Vosges Haut, a Chicago-based chocolatier, has widely distributed the “Peace Love and Chocolate” products for a decade. The Kairos Group, which does business as Chuao Chocolatier, directly competes with Vosges. And recently Chuao started distributing a holiday product it branded “Peace, Love & Peppermint.”
On Dec. 18, Vosges filed a trademark infringement lawsuit in federal court in Chicago against San Diego-based Chuao. Additional counts included false designation of origin and unfair competition, as well as a violation of the Illinois Uniform Deceptive Trade Practices act.
In explaining its corporate identity, Vosges spared few details, noting its “intriguing chocolate creations are made with the finest ingredients from around the world, sourced by founder and chocolatier Katrina Markoff in or about 1997. Three days following her graduation from Vanderbilt University, Katrina moved to Paris to pursue her dream of studying the culinary arts at Le Cordon Bleu. Using her palate as her guide, she embarked on a world tour that began with an apprenticeship in Spain under the direction of Ferran Adrià and continued east through Southeast Asia and Australia. Katrina’s fusion of indigenous spices, flowers, roots, herbs and liqueurs with premium chocolate creates a sensory experience that nurtures awareness of and appreciation for the world’s diverse cultures.”
Vosges, which began using “Peace Love and Chocolate” in 2005, federally registered the phrase as its trademark in 2011. For a decade, the words have been used on nearly all the company’s chocolate catalogs, bars and other products, as well as its website, email signatures and stationery that accompanies its chocolate gifts. Such products are sold nationwide at places like Starbucks, Whole Foods and Kroger, as well as the Vosges retail outlet at O’Hare International Airport.
Chuao, which has its products in many of the same national outlets as Vosges, recently started selling a “Peace, Love & Peppermint” bar. Vosges learned of this product in November.
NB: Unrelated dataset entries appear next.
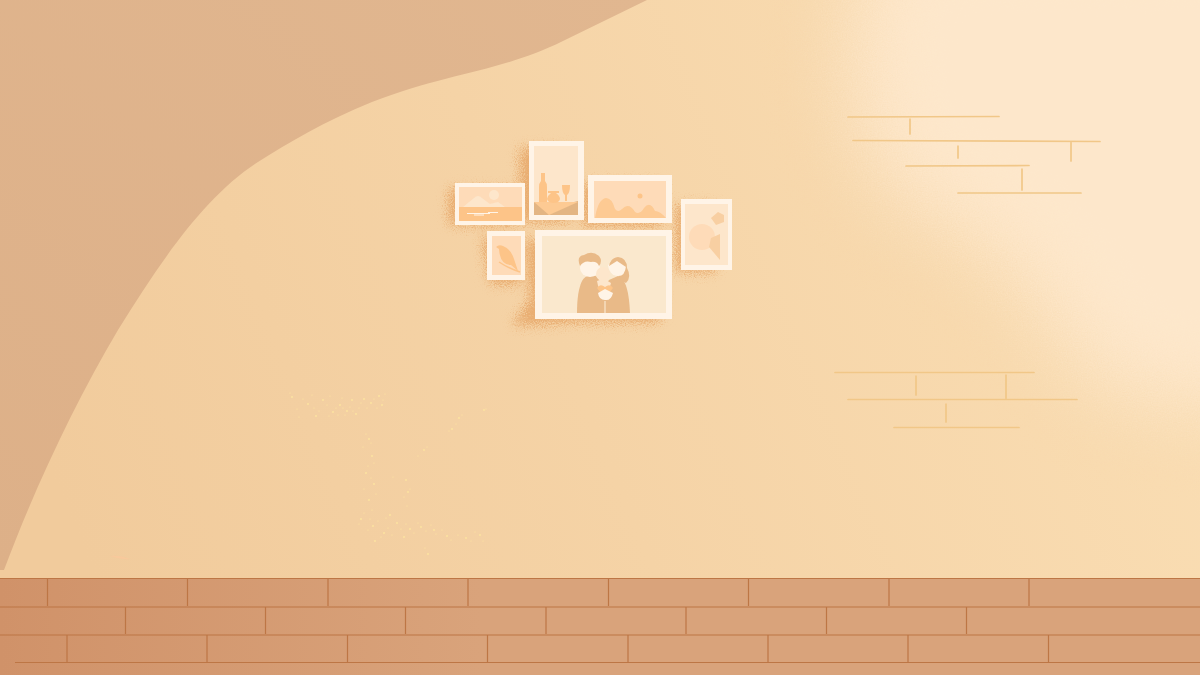
<!DOCTYPE html>
<html lang="en">
<head>
<meta charset="utf-8">
<title>Warm living room wall</title>
<style>
:root {
  --wall-left: #f1cb9c;
  --wall-mid: #f5d3a6;
  --wall-right: #fadeb4;
  --glow: #fde7cb;
  --shade: #dfb48d;
  --floor-dark: #d09269;
  --floor: #d9a37b;
  --joint: #bd7645;
  --brick: #f1c788;
  --frame: #fff4e7;
  --mat: #fde6cb;
  --peach: #fedbb8;
  --apricot: #fdca93;
  --orange: #fdc488;
  --tan: #e3b583;
  --coat: #e9ba88;
  --cream: #fae8cd;
  --shadow: #e5a160;
  --spark: #fde3a0;
}
html, body { margin: 0; height: 100%; overflow: hidden; }
body { width: 1200px; height: 675px; background: var(--wall-mid); }
.room { display: block; width: 1200px; height: 675px; }
.joints { fill: none; stroke: var(--joint); stroke-width: 1.2; }
.bricks { fill: none; stroke: var(--brick); stroke-width: 1.7; stroke-linecap: round; }
.sparks { fill: none; stroke: var(--spark); stroke-linecap: round; }
.shadows { fill: var(--shadow); }
.frame { fill: var(--frame); }
.mat { fill: var(--mat); }
.peach { fill: var(--peach); }
.apricot { fill: var(--apricot); }
.orange { fill: var(--orange); }
.tan { fill: var(--tan); }
.coat { fill: var(--coat); }
.cream { fill: var(--cream); }
</style>
</head>
<body>
<svg class="room" viewBox="0 0 1200 675" role="img" aria-label="A warm wall with six framed pictures above a wooden floor">
  <defs>
    <linearGradient id="wall-tone" x1="0" y1=".6" x2="1" y2=".4">
      <stop offset="0" stop-color="var(--wall-left)"/>
      <stop offset=".45" stop-color="var(--wall-mid)"/>
      <stop offset="1" stop-color="var(--wall-right)"/>
    </linearGradient>
    <linearGradient id="shade-tone" x1="0" y1="1" x2="1" y2="0">
      <stop offset="0" stop-color="#ddb088"/>
      <stop offset="1" stop-color="#e1b790"/>
    </linearGradient>
    <linearGradient id="floor-tone">
      <stop offset="0" stop-color="var(--floor-dark)"/>
      <stop offset=".4" stop-color="var(--floor)"/>
      <stop offset="1" stop-color="var(--floor)"/>
    </linearGradient>
    <filter id="soft-grain" x="-30%" y="-30%" width="160%" height="160%" color-interpolation-filters="sRGB">
      <feGaussianBlur stdDeviation="38" result="soft"/>
      <feTurbulence type="fractalNoise" baseFrequency=".8" numOctaves="2" seed="4" result="noise"/>
      <feDisplacementMap in="soft" in2="noise" scale="50" xChannelSelector="R" yChannelSelector="G"/>
    </filter>
    <filter id="shadow-grain" filterUnits="userSpaceOnUse" x="420" y="110" width="340" height="250" color-interpolation-filters="sRGB">
      <feGaussianBlur stdDeviation="5" result="soft"/>
      <feTurbulence type="fractalNoise" baseFrequency=".9" numOctaves="2" seed="9" result="noise"/>
      <feDisplacementMap in="soft" in2="noise" scale="24" xChannelSelector="R" yChannelSelector="G"/>
    </filter>
  </defs>

  <g id="wall">
    <rect width="1200" height="580" fill="url(#wall-tone)"/>
    <path d="M880-80C830 60 850 170 930 215C1020 255 1050 320 1085 365C1120 405 1180 400 1300 410V-80Z" fill="var(--glow)" filter="url(#soft-grain)"/>
    <path d="M0 0H647L563 41C500 72 450 72 372 102C325 121 288 143 258 162C205 196 160 262 118 330C74 404 34 490 4 570H0Z" fill="url(#shade-tone)"/>
  </g>

  <g id="brick-marks" class="bricks">
    <path d="M848 117L999 116.500M853 140.500L1100 141.500M906 166L1029 165.500M958 193H1081M910 119V134M958 146V158M1071 142V161M1022 169V190"/>
    <path d="M835 372.500H1034M848 399.500H1077M894 427.500H1019M916 376V395M1006 375V398M946 404V422"/>
  </g>

  <g id="sparkles" class="sparks">
    <path stroke-width="2" d="M292 397h0M308 404h0M323 400h0M333 412h0M340 405h0M347 411h0M356 414h0M364 399h0M371 403h0M379 396h0M382 405h0M352 400h0M316 416h0M369 439h0M372 456h0M366 473h0M374 484h0M369 500h0M408 492h0M406 480h0M424 450h0M459 418h0M452 429h0M484 410h0M361 519h0M373 526h0M384 533h0M397 523h0M410 529h0M421 527h0M434 530h0M447 536h0M466 538h0M480 535h0M375 541h0M428 554h0M404 537h0M390 515h0"/>
    <path stroke-width="1.200" d="M290 393h0M297 409h0M303 399h0M312 395h0M314 408h0M319 411h0M327 405h0M329 416h0M336 408h0M338 415h0M343 408h0M345 415h0M350 407h0M353 411h0M359 408h0M361 403h0M367 408h0M374 399h0M377 408h0M383 400h0M385 394h0M342 398h0M330 396h0M299 417h0M366 434h0M371 443h0M363 447h0M374 463h0M368 466h0M371 478h0M364 489h0M376 494h0M372 510h0M364 513h0M359 524h0M368 530h0M378 521h0M381 537h0M388 528h0M392 535h0M401 529h0M406 524h0M414 533h0M418 523h0M426 531h0M431 525h0M436 534h0M442 530h0M451 540h0M458 535h0M471 541h0M475 532h0M483 541h0M425 548h0M404 497h0M410 489h0M407 506h0M393 477h0M418 456h0M427 447h0M462 415h0M456 424h0M449 431h0M486 409h0M386 518h0M370 519h0"/>
  </g>
  <path d="M110 556q10-1 20 3q-10 1-20-3Z" fill="#fbc79b" opacity=".7"/>

  <g id="floor">
    <rect y="578" width="1200" height="97" fill="url(#floor-tone)"/>
    <path class="joints" d="M0 578.500H1200M0 607H1200M0 635H1200M15 662.500H1200"/>
    <path class="joints" d="M47.500 579V606M187.500 579V606M328 579V606M468 579V606M608.500 579V606M748.500 579V606M889 579V606M1029 579V606"/>
    <path class="joints" d="M125.500 607V634M265.500 607V634M405.500 607V634M546 607V634M686 607V634M826.500 607V634M966.500 607V634"/>
    <path class="joints" d="M67 635V662M207 635V662M347.500 635V662M487.500 635V662M628 635V662M768 635V662M908 635V662M1048.500 635V662"/>
  </g>

  <g id="frame-shadows" class="shadows" filter="url(#shadow-grain)" opacity=".75">
    <rect x="449" y="189" width="68" height="36"/>
    <rect x="520" y="148" width="50" height="74"/>
    <rect x="582" y="184" width="80" height="42"/>
    <rect x="676" y="205" width="40" height="67"/>
    <path d="M482 238H520V284H490Z"/>
    <path d="M526 240H660V322H580L512 326L530 300Z"/>
  </g>

  <g id="seascape">
    <rect class="frame" x="455" y="183" width="70" height="42"/>
    <rect class="peach" x="459" y="187" width="63" height="34"/>
    <circle class="mat" cx="494" cy="195" r="5"/>
    <path class="mat" d="M463 207L474 198Q478 194 482 198L490 204L498 202L505 207Z"/>
    <rect class="orange" x="459" y="207" width="63" height="14"/>
    <path d="M467 213.500H490M474 215H484M488 212.500H498" stroke="var(--frame)" stroke-width="1.200"/>
  </g>

  <g id="still-life">
    <rect class="frame" x="529" y="141" width="55" height="79"/>
    <rect class="mat" x="534" y="146" width="44" height="69"/>
    <path class="tan" d="M534 202L549 208L578 201V215H534Z"/>
    <path class="apricot" d="M534 202H578L549 215Z"/>
    <path class="orange" d="M541 173H545V181Q547 183 547 187V202H539V187Q539 183 541 181Z"/>
    <path class="orange" d="M548 191H559V193H556Q560 196 560 199Q559 203 554 203Q548 203 547 199Q548 195 551 193H548Z"/>
    <path class="orange" d="M562 185H570Q570 193 567 195V201H565V195Q562 193 562 185Z"/>
  </g>

  <g id="hills">
    <rect class="frame" x="588" y="175" width="84" height="48"/>
    <rect class="peach" x="594" y="181" width="72" height="37"/>
    <path class="apricot" d="M595 218Q598 199 606 198Q612 198 615 209Q618 213 622 209Q629 202 635 212Q640 215 644 208Q650 200 655 211Q660 211 666 218Z"/>
    <circle class="orange" cx="640" cy="196" r="2.500"/>
  </g>

  <g id="abstract">
    <rect class="frame" x="681" y="199" width="51" height="71"/>
    <rect class="mat" x="685" y="204" width="43" height="61"/>
    <circle class="peach" cx="702" cy="237" r="13"/>
    <path fill="#f8cfa2" d="M718 212L724 215V222L716 225L711 218Z"/>
    <path fill="#f8cfa2" d="M720 234V260L709 247L711 238Z"/>
  </g>

  <g id="bird">
    <rect class="frame" x="487" y="231" width="38" height="49"/>
    <rect class="peach" x="492" y="236" width="29" height="39"/>
    <path class="orange" d="M496 247Q499 244 503 246Q511 249 514 259L518 271L511 265Q500 265 499 249Z"/>
    <path d="M499 262Q508 268 520 272" fill="none" stroke="var(--orange)" stroke-width="1.500"/>
  </g>

  <g id="family-portrait">
    <rect class="frame" x="535" y="230" width="137" height="89"/>
    <rect class="cream" x="542" y="236" width="124" height="77"/>
    <path class="coat" d="M577 313C577 291 581 277 588 276H596L606 288V313Z"/>
    <path class="coat" d="M630 313C629 292 626 279 618 276L609 280L602 290V313Z"/>
    <path class="coat" d="M611 273Q608 258 618 257Q627 258 627 268Q632 277 626 283Q620 281 618 275Z"/>
    <ellipse class="frame" cx="590" cy="268" rx="10" ry="9"/>
    <path class="coat" d="M580 266Q576 256 584 255Q592 250 599 256Q603 261 599 266Q597 261 591 262Q584 260 580 266Z"/>
    <path class="frame" d="M608 265L617 260L626 266Q625 277 617 276Q609 275 608 265Z"/>
    <path class="coat" d="M609 266Q611 257 618 258Q626 258 626 267L617 261Z"/>
    <circle class="mat" cx="603" cy="274" r="7"/>
    <path class="mat" d="M597 281Q604 277 611 283L609 290H599Z"/>
    <path class="orange" d="M597 288Q600 283 605 287Q610 283 613 288L609 293H601Z"/>
    <path class="frame" d="M598 293L605 289L613 293Q611 301 605 300Q599 300 598 293Z"/>
    <path d="M605 301V313" stroke="var(--cream)" stroke-width="1.200"/>
  </g>
</svg>
</body>
</html>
The complaint included a picture of the wrappers of both the Chuao product and a Vosges peppermint candy cane bar that bears the “Peace, Love & Chocolate” designation.
Upon learning of the competing product, Vosges’ attorney, Vivek Jayaram, of Jayaram Law Group, Chicago, contacted Chuao, but was unable to come to an amicable resolution. Chuao continued to promote and sell products with the allegedly infringing mark, even in the same stores, which, Vosges asserted, “is likely to cause consumers to be confused or mistaken as to the affiliation, connection or association of these infringing goods with Vosges and its products.”
In addition to seeking a jury trial, Vosges has requested an injunction that bars Chuao from making, marketing and selling anything bearing the contested phrase. Vosges asked the court to order Chuao to file a report detailing its compliance with the injunction and to force Chuao to deliver to Vosges for destruction any offending products and materials. It further wants Chuao to provide detailed accounting of “all transactions relating to its importation, distribution and sales of products bearing” the phrase, including gross revenues and profits. Vosges also asked the court to order Chuao to transfer any profits and advantages earned through its products, as well as to be subject to payments for treble damages and legal fees.